Indoor air quality in hospitality venues before and after implementation of a clean indoor air law--Western New York, 2003

MMWR Morb Mortal Wkly Rep. 2004 Nov 12;53(44):1038-41.


Secondhand smoke (SHS) contains more than 50 carcinogens. SHS exposure is responsible for an estimated 3,000 lung cancer deaths and more than 35,000 coronary heart disease deaths among never smokers in the United States each year, and for lower respiratory infections, asthma, sudden infant death syndrome, and chronic ear infections among children. Even short-term exposures to SHS, such as those that might be experienced by a patron in a restaurant or bar that allows smoking, can increase the risk of experiencing an acute cardiovascular event. Although population-based data indicate declining SHS exposure in the United States over time, SHS exposure remains a common but preventable public health hazard. Policies requiring smoke-free environments are the most effective method of reducing SHS exposure. Effective July 24, 2003, New York implemented a comprehensive state law requiring almost all indoor workplaces and public places (e.g., restaurants, bars, and other hospitality venues) to be smoke-free.
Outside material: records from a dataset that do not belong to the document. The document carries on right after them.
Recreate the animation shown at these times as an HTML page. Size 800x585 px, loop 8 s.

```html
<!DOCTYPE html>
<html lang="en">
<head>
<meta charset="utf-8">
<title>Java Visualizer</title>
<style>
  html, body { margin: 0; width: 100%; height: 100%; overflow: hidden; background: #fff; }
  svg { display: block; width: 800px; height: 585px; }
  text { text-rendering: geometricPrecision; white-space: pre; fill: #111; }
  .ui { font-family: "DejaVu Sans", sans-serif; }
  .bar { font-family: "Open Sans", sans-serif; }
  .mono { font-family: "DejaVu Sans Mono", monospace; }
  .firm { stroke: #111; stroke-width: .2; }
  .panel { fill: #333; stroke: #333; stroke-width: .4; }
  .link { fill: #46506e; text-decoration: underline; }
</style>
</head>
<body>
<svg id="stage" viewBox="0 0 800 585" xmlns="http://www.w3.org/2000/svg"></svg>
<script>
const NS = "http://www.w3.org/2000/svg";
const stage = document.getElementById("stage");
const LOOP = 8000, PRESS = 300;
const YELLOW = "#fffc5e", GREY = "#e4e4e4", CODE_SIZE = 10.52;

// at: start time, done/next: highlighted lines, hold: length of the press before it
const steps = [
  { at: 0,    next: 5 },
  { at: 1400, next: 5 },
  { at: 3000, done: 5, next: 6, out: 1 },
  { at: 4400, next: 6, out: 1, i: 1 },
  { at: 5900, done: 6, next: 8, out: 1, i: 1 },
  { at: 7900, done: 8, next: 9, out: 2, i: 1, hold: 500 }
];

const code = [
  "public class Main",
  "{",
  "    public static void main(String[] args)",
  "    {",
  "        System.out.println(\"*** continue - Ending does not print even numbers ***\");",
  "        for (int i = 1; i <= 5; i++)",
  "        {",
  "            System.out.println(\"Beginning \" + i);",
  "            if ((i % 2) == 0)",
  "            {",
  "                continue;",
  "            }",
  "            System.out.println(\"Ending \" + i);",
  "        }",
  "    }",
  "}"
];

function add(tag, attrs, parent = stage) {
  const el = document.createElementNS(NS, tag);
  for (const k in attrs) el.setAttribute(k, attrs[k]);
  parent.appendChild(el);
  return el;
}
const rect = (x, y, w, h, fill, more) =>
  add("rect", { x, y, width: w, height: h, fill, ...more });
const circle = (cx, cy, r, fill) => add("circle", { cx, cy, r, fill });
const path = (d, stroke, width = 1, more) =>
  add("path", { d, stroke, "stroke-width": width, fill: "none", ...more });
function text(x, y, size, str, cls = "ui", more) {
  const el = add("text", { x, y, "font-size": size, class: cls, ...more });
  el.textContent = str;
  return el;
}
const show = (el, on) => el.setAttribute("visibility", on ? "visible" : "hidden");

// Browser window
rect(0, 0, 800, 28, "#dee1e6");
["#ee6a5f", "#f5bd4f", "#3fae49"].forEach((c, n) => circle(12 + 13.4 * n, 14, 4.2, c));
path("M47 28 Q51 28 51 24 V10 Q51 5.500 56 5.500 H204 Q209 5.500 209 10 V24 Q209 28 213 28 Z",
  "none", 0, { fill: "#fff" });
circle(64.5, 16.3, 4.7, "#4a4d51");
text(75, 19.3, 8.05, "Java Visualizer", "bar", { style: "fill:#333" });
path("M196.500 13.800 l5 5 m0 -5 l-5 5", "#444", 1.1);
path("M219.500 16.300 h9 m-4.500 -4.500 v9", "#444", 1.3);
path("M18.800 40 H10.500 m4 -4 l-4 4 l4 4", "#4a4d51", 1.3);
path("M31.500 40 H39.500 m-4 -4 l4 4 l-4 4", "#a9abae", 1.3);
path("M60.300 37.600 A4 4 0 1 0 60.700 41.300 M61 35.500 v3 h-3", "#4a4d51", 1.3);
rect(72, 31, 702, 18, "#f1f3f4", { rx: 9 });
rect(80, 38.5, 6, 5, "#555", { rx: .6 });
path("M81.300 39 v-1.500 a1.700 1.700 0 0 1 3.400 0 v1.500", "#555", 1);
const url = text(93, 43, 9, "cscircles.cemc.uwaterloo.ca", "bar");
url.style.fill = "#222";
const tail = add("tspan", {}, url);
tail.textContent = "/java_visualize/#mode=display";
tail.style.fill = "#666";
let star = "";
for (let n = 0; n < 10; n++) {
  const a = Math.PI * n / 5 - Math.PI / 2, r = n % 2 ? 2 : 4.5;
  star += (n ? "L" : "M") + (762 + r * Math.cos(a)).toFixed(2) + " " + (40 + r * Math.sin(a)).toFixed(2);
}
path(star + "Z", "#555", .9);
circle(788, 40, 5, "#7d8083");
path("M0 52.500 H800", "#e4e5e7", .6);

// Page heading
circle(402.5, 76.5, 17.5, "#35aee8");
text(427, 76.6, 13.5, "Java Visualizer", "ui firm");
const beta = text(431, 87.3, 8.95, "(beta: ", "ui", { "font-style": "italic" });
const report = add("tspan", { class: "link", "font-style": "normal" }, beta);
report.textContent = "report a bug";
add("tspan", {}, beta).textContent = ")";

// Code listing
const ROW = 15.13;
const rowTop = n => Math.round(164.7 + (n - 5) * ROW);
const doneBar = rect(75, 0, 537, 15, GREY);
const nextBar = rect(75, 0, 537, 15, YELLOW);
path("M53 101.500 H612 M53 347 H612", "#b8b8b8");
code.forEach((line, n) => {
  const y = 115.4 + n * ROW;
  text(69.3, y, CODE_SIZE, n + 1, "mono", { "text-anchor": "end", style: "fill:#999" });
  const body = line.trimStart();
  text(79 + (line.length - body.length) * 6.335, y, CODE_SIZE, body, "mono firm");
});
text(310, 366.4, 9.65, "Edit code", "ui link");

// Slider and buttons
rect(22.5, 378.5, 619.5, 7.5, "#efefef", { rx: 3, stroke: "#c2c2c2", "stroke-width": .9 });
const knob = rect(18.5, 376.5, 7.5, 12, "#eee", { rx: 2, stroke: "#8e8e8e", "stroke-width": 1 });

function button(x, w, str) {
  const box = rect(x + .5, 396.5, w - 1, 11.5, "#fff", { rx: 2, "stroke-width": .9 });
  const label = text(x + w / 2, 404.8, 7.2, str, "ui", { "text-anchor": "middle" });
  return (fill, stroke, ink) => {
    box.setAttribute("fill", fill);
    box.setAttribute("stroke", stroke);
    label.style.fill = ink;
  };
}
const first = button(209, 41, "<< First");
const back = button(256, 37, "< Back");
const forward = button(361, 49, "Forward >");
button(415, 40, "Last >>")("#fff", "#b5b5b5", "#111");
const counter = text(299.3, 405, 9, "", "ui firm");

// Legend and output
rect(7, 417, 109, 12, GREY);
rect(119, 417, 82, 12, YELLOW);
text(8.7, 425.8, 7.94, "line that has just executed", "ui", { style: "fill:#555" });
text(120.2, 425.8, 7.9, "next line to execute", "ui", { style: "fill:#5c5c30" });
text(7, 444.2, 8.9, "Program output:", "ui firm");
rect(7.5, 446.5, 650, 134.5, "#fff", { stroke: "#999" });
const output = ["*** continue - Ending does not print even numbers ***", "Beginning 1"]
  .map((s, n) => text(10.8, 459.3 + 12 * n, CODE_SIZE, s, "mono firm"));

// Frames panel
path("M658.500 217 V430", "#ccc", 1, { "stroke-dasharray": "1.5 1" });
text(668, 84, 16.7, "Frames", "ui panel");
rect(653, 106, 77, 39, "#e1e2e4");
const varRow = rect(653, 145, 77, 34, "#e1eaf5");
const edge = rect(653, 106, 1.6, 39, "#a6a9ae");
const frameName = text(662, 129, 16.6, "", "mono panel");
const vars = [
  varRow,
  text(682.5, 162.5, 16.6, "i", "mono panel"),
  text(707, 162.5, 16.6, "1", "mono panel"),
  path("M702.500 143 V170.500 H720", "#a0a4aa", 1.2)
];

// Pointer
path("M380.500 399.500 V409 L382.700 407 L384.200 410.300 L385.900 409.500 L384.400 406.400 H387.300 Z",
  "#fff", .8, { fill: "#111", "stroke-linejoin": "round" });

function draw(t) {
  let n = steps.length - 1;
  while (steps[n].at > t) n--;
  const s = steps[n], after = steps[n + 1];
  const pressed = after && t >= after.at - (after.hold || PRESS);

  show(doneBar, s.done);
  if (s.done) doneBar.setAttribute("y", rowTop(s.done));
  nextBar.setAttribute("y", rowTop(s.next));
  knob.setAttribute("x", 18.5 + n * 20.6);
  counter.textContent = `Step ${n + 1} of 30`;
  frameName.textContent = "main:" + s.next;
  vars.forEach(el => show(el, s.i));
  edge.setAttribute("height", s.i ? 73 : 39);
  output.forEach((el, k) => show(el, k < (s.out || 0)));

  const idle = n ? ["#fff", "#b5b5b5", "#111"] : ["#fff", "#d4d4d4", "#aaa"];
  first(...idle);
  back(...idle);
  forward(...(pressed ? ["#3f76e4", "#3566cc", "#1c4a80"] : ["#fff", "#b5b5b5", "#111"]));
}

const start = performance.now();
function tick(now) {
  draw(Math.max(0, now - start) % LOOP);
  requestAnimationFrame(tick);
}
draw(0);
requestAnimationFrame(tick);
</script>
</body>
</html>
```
This report describes an assessment of changes in indoor air quality that occurred in 20 hospitality venues in western New York where smoking or indirect SHS exposure from an adjoining room was observed at baseline. The findings indicate that, on average, levels of respirable suspended particles (RSPs), an accepted marker for SHS levels, decreased 84% in these venues after the law took effect. Comprehensive clean indoor air policies can rapidly and effectively reduce SHS exposure in hospitality venues.

MeSH terms
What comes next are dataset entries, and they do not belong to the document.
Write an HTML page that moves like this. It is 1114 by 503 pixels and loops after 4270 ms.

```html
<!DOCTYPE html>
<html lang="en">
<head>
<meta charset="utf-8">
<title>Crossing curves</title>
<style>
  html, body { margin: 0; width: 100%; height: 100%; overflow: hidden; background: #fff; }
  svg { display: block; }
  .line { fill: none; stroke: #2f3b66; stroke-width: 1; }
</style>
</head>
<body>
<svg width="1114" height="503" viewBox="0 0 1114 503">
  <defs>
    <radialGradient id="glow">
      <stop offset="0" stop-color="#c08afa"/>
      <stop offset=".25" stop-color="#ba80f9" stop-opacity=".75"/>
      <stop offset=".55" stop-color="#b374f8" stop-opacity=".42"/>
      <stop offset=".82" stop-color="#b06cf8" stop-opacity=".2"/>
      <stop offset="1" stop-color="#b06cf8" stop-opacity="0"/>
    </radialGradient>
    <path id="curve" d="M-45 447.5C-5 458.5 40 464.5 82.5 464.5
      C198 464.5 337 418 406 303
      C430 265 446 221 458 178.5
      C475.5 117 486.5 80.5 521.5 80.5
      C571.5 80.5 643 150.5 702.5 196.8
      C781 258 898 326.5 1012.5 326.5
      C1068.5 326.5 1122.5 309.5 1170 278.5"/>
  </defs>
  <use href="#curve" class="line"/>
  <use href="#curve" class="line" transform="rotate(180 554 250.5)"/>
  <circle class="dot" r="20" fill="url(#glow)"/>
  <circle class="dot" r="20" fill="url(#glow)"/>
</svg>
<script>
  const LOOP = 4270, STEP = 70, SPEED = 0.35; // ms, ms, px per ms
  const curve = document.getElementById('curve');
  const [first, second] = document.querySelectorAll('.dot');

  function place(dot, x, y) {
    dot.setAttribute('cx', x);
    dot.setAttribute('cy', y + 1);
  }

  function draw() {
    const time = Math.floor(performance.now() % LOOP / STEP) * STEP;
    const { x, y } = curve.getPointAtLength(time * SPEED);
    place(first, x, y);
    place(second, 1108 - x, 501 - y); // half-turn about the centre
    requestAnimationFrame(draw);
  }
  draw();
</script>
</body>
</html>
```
  • Air Pollution, Indoor* / analysis
  • Air Pollution, Indoor* / legislation & jurisprudence
  • Humans
  • New York
  • Public Health / legislation & jurisprudence
  • Restaurants* / legislation & jurisprudence
  • Smoking / legislation & jurisprudence
  • Tobacco Smoke Pollution* / analysis
  • Tobacco Smoke Pollution* / legislation & jurisprudence
  • United States


  • Tobacco Smoke Pollution